Plain-text document sources:
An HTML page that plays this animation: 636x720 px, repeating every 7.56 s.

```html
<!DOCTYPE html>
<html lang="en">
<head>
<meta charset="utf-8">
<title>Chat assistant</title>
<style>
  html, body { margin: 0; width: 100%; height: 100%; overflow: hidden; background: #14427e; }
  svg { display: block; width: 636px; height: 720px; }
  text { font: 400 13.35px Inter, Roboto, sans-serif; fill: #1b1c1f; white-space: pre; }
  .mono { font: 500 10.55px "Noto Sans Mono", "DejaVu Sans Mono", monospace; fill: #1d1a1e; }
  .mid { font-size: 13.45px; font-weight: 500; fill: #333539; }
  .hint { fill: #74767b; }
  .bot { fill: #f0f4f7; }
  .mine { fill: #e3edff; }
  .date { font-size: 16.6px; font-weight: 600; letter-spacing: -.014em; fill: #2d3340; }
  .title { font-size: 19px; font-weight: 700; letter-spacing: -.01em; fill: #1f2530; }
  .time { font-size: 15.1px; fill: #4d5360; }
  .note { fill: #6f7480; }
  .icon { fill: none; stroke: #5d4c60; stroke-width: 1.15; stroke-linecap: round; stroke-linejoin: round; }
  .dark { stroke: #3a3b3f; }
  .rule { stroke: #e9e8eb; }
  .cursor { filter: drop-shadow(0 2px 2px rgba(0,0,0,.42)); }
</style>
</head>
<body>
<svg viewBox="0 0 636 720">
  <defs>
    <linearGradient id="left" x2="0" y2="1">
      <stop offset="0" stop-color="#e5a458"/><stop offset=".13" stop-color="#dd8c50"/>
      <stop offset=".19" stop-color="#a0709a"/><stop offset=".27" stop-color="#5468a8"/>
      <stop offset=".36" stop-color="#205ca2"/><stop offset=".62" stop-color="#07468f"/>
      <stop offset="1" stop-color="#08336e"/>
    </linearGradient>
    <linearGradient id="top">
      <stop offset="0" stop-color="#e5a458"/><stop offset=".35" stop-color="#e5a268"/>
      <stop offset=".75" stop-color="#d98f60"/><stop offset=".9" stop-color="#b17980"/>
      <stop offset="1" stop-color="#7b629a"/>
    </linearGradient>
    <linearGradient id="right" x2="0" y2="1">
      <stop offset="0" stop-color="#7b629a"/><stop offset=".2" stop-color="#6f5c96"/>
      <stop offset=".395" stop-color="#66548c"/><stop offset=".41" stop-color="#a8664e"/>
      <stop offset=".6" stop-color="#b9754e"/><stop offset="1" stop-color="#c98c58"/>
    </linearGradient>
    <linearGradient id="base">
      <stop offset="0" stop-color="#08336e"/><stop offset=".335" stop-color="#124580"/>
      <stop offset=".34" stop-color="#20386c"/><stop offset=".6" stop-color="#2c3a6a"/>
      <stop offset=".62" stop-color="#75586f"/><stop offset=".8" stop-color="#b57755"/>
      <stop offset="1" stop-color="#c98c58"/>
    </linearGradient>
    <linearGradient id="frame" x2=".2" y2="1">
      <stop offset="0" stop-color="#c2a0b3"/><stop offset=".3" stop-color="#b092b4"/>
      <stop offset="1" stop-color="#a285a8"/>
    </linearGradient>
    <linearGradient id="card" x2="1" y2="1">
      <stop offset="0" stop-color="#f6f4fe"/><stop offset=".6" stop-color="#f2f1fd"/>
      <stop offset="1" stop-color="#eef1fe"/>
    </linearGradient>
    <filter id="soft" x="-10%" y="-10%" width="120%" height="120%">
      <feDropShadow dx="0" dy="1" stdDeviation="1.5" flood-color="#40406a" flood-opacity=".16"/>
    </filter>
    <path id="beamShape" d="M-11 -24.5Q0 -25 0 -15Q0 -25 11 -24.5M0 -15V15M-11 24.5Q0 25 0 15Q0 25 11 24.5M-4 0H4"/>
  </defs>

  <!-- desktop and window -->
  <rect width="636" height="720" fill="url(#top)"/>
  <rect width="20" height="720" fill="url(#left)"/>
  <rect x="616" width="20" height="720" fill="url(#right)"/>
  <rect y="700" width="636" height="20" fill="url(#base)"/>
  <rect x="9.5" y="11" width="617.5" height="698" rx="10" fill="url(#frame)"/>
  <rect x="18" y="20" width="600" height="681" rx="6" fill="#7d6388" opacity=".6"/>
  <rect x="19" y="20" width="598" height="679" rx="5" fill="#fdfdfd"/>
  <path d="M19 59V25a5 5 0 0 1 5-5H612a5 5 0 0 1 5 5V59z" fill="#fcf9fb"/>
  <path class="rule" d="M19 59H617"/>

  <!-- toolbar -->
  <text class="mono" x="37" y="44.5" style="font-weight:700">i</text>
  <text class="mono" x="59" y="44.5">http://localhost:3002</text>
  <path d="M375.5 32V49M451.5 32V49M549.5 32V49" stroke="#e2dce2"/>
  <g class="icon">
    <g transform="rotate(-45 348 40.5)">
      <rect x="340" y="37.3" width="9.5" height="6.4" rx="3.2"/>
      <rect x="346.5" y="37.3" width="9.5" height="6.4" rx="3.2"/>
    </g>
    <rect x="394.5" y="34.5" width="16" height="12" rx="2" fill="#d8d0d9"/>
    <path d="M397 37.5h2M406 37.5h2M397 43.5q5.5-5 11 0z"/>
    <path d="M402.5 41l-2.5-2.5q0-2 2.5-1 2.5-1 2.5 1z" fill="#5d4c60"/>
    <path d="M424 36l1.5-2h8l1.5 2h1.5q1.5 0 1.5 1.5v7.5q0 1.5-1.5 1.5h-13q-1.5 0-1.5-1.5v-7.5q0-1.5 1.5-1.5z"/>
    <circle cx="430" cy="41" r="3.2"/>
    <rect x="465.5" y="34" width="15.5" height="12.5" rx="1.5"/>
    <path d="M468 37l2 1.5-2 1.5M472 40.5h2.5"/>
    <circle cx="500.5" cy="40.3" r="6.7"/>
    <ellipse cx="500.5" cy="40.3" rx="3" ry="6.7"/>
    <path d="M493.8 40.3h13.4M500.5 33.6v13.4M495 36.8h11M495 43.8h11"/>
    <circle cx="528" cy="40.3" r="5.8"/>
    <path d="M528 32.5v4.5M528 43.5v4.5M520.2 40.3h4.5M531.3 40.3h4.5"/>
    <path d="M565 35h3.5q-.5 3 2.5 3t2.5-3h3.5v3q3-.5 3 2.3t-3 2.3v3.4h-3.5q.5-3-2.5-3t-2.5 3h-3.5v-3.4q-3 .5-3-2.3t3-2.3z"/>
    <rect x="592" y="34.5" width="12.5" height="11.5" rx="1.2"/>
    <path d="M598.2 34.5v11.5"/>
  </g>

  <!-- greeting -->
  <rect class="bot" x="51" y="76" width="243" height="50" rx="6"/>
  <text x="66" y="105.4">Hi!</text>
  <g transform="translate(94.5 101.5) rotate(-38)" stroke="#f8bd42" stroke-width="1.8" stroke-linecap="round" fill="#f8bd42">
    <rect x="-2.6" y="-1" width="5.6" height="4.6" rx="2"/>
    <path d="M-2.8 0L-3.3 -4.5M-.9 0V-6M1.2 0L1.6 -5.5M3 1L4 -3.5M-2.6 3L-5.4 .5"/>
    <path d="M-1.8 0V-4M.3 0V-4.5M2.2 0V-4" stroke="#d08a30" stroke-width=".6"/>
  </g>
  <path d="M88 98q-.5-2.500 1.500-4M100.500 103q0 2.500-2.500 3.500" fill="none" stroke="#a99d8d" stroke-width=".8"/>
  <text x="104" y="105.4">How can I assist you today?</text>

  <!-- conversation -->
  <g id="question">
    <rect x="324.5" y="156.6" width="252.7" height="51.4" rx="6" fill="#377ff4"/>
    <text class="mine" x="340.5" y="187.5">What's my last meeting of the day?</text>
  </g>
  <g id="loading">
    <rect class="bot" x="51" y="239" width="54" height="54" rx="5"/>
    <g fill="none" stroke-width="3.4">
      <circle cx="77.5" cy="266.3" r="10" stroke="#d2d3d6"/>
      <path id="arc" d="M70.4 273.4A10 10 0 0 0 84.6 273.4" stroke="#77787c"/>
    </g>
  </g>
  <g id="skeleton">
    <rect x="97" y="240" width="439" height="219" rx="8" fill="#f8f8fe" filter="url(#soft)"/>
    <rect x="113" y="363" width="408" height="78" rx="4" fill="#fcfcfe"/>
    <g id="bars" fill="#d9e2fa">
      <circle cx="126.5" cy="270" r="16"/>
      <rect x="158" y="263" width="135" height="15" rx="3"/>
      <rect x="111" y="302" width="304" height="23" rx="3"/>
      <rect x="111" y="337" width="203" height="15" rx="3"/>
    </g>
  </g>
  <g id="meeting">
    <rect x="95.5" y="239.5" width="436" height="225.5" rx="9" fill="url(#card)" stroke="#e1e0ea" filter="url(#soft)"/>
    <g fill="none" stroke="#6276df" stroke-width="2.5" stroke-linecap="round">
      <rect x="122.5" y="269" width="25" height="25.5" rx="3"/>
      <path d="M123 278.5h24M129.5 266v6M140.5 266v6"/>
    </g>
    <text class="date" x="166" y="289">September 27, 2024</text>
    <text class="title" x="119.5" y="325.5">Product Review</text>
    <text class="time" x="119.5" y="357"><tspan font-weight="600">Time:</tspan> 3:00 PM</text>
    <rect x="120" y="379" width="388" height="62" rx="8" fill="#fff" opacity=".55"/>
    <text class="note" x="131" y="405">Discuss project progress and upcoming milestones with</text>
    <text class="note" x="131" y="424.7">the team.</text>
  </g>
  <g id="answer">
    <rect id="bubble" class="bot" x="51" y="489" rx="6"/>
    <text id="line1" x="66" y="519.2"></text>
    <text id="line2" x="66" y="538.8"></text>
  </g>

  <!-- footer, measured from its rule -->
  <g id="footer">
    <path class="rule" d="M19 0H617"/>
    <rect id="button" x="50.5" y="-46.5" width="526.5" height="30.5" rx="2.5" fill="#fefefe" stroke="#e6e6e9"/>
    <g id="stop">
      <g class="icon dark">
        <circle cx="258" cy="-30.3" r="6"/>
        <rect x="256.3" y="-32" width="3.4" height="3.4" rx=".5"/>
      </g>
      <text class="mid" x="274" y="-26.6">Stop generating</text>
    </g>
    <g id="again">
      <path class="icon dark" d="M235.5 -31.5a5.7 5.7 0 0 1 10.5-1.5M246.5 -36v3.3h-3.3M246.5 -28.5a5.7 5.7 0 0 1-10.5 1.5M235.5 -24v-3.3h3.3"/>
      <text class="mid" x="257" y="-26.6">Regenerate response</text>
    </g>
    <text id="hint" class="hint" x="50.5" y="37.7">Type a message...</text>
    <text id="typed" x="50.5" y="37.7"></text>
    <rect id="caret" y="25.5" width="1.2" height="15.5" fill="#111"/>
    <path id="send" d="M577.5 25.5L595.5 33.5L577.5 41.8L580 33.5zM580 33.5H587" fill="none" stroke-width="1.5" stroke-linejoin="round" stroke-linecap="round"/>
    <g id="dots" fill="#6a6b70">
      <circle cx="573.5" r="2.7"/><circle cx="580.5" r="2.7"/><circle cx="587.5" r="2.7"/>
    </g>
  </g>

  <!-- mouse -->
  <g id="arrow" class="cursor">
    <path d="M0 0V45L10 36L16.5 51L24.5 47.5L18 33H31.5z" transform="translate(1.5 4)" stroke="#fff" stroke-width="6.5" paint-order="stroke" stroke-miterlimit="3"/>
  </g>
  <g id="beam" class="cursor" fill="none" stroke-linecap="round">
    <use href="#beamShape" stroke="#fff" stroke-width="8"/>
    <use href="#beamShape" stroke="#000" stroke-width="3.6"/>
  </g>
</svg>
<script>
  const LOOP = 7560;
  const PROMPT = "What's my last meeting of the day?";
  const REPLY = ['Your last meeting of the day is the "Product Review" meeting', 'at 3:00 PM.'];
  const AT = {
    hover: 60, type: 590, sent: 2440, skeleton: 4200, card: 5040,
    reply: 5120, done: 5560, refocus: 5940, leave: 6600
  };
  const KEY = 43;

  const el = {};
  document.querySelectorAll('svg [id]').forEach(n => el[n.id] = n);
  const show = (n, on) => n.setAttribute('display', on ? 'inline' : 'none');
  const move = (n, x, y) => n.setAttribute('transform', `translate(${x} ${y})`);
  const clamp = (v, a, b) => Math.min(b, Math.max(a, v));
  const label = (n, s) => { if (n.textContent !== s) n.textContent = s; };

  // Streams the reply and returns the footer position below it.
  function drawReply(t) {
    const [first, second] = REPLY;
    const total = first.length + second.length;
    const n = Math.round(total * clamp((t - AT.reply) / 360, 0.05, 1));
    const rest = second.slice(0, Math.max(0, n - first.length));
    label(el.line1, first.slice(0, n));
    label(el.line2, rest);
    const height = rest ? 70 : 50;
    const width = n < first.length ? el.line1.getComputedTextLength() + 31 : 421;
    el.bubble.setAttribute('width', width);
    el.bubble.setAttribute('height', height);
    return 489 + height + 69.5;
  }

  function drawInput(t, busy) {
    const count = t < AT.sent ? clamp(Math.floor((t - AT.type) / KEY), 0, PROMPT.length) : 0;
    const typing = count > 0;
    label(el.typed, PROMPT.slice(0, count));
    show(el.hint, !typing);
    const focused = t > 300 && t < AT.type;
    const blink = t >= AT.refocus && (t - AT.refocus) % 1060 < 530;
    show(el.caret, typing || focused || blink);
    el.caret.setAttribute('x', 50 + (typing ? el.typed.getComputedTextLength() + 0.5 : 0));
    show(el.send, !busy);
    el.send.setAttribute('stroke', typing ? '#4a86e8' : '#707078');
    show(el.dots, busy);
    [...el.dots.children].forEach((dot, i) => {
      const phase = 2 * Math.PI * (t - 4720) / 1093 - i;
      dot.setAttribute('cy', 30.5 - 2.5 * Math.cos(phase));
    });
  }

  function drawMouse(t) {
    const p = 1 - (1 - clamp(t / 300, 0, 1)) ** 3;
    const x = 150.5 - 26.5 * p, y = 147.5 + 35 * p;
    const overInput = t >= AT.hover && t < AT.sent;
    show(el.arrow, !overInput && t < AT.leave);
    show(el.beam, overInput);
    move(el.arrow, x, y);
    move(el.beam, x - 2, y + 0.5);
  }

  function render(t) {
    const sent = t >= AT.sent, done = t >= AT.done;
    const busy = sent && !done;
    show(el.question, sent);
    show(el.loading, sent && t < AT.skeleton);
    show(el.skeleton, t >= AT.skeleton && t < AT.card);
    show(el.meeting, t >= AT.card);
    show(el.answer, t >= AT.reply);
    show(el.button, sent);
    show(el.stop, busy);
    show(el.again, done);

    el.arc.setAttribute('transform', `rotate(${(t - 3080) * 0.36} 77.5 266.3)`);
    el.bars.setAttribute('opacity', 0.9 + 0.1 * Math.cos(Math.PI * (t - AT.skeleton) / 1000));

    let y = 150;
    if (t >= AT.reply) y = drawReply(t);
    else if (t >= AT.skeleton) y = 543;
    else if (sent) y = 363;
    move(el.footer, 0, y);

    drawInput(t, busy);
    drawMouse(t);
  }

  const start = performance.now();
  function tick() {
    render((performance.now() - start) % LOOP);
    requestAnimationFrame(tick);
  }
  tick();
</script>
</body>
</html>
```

Goal of the exercise: Look through the entries above and report the number of lines that contain "href". Write only the number.

Your response: 2